While end users negligence or mistakes can lead to breaches, sometimes insiders simply steal data themselves. If not properly monitored, disgruntled employees and others can cause enormous security problems through stolen data. Whether for financial gain, career development or just to cause deliberate damage, there are myriad reasons why employees take a risk and steal from their employers. The best way to protect against insider threats is to only offer users access to the data they need to do their specific jobs.
5) Updating Slowly or Not Updating At All
Despite warnings and massive international cyberattacks, too many organizations still aren’t applying security patches in a timely fashion. In fact, a recent report titled “A Growing Risk Ignored: Critical Updates” found that over 2,000 organizations run more than 50 percent of their computers on outdated versions of an operating system, making them almost three times as likely to experience a publicly disclosed breach.
Even when updates have been available for months, even years, some organizations are still failing to take basic cybersecurity precautions by not applying critical patches. Failure to update creates a window of opportunity for hackers and bad actors to exploit.
For example, by using a leaked NSA exploit for a vulnerability in Windows’ Server Message Block (SMB) v1 networking protocol, the WannaCry ransomware attack infected more than 300,000 computers around the globe in May 2017. Microsoft released a patch for the vulnerability two months before the attack and after the outbreak, they also released an emergency patch to protect out-of-support systems. Unfortunately, despite WannaCry’s impact, it appeared that many organizations didn’t bother to apply the correct patches because Petya used the same exploit to spread itself across infected networks just one month later.
As WannaCry and Petya illustrate, many cybercriminals aren’t breaking into systems using sophisticated new attacks, they are exploiting already discovered vulnerabilities. Consequently, if security patches are released, then they need to be applied. Due to insecure programming practices, many common vulnerabilities are easy to find and reasonably simple for hackers to take advantage of. Consequently, every organization, regardless of industry, should apply security updates for their operating systems and critical applications as soon as possible following their release.
Enter Automox. Our easy-to-install, cloud-based, automated patching solution allows IT managers and other security professionals to control their level of patch management automation, flow processes and configuration enforcement — all from a single dashboard. Best of all, the lightweight platform can patch any system and any software in any location.
Facing growing threats and a rapidly expanding attack surface, understaffed and alert-fatigued organizations need more efficient ways to eliminate their exposure to vulnerabilities. Automox is a modern cyber hygiene platform that closes the aperture of attack by more than 80% with just half the effort of traditional solutions.

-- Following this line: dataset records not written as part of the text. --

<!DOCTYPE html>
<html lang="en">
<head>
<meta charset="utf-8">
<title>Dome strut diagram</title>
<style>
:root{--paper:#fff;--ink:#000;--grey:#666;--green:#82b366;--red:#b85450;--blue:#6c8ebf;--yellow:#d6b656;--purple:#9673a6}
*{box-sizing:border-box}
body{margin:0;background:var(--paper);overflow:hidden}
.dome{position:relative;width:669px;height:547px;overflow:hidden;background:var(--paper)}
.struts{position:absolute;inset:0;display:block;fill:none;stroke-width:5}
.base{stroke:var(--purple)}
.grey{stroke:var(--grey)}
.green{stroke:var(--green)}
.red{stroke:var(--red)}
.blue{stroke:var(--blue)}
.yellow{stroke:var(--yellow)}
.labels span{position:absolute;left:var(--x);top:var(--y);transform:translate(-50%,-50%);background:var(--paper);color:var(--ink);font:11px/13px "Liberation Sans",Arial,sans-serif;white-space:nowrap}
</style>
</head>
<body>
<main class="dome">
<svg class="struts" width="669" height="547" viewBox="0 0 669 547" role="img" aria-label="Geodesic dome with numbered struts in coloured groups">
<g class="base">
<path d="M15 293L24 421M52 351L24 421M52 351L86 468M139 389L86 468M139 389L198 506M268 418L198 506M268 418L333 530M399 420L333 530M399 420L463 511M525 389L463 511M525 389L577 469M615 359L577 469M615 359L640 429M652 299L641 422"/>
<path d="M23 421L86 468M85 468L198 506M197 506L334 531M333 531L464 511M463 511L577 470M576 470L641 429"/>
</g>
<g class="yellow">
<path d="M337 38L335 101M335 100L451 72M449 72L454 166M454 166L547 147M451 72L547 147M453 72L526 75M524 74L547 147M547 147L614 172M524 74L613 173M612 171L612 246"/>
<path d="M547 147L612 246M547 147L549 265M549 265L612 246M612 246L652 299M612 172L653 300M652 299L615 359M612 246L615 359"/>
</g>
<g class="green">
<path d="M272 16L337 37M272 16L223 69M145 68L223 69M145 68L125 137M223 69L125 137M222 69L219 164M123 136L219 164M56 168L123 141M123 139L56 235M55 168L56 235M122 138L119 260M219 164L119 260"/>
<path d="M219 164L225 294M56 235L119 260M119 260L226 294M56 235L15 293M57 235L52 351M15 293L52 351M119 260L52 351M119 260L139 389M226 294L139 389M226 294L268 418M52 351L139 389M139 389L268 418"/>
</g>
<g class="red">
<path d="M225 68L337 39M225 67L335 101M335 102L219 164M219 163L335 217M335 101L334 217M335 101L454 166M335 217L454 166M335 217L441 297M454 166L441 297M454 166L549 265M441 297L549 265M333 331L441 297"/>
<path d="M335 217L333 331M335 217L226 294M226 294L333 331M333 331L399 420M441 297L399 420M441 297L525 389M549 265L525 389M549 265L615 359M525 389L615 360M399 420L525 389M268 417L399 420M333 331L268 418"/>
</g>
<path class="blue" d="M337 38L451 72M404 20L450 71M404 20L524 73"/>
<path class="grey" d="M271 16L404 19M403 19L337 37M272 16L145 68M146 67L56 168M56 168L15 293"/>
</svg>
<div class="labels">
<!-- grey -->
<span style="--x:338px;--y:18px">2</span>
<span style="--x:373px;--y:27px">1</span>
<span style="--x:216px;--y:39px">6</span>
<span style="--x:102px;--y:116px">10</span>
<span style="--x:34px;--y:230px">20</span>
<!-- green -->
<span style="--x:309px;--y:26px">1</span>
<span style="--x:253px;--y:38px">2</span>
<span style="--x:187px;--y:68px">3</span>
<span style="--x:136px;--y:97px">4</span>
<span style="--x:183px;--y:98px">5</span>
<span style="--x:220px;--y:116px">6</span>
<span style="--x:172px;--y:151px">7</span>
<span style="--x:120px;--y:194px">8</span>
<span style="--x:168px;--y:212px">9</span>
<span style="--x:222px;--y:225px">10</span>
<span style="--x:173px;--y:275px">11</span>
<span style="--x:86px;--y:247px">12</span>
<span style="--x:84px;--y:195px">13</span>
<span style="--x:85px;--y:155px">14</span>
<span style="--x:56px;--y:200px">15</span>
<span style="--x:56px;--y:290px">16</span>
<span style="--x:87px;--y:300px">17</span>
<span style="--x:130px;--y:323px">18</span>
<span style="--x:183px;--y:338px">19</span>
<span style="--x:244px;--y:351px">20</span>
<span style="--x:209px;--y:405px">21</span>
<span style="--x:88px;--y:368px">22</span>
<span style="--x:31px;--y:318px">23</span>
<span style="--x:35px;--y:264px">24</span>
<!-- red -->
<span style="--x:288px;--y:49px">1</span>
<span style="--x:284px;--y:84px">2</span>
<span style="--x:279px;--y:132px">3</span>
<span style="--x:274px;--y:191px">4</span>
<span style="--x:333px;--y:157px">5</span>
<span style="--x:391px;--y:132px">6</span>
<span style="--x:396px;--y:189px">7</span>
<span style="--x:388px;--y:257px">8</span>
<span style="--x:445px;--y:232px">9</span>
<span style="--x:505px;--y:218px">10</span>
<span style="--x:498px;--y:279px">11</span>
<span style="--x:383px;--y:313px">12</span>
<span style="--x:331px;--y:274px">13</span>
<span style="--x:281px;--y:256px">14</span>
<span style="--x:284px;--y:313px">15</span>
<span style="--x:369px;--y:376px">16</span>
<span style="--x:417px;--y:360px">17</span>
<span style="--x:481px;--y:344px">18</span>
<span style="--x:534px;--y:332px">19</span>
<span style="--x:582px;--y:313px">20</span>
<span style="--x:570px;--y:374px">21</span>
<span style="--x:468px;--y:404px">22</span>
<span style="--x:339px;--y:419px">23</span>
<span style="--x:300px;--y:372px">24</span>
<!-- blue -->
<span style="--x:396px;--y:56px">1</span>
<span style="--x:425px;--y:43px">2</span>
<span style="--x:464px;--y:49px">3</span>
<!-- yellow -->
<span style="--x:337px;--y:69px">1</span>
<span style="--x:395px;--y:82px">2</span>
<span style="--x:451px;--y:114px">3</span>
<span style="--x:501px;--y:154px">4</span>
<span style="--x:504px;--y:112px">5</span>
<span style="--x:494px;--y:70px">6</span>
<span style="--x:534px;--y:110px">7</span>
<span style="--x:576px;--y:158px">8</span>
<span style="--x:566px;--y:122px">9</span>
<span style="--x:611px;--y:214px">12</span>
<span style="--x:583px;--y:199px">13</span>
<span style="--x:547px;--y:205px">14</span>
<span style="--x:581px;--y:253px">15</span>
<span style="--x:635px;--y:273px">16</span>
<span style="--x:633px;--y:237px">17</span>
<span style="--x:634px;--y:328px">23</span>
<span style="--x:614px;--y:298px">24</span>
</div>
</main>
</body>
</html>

Cloud-native and globally available, Automox enforces OS & third-party patch management, security configurations, and custom scripting across Windows, Mac, and Linux from a single intuitive console. IT and SecOps can quickly gain control and share visibility of on-prem, remote and virtual endpoints without the need to deploy costly infrastructure.
Experience modern, cloud-native patch management today with a 15-day free trial of Automox and start recapturing more than half the time you're currently spending on managing your attack surface. Automox dramatically reduces corporate risk while raising operational efficiency to deliver best-in-class security outcomes, faster and with fewer resources.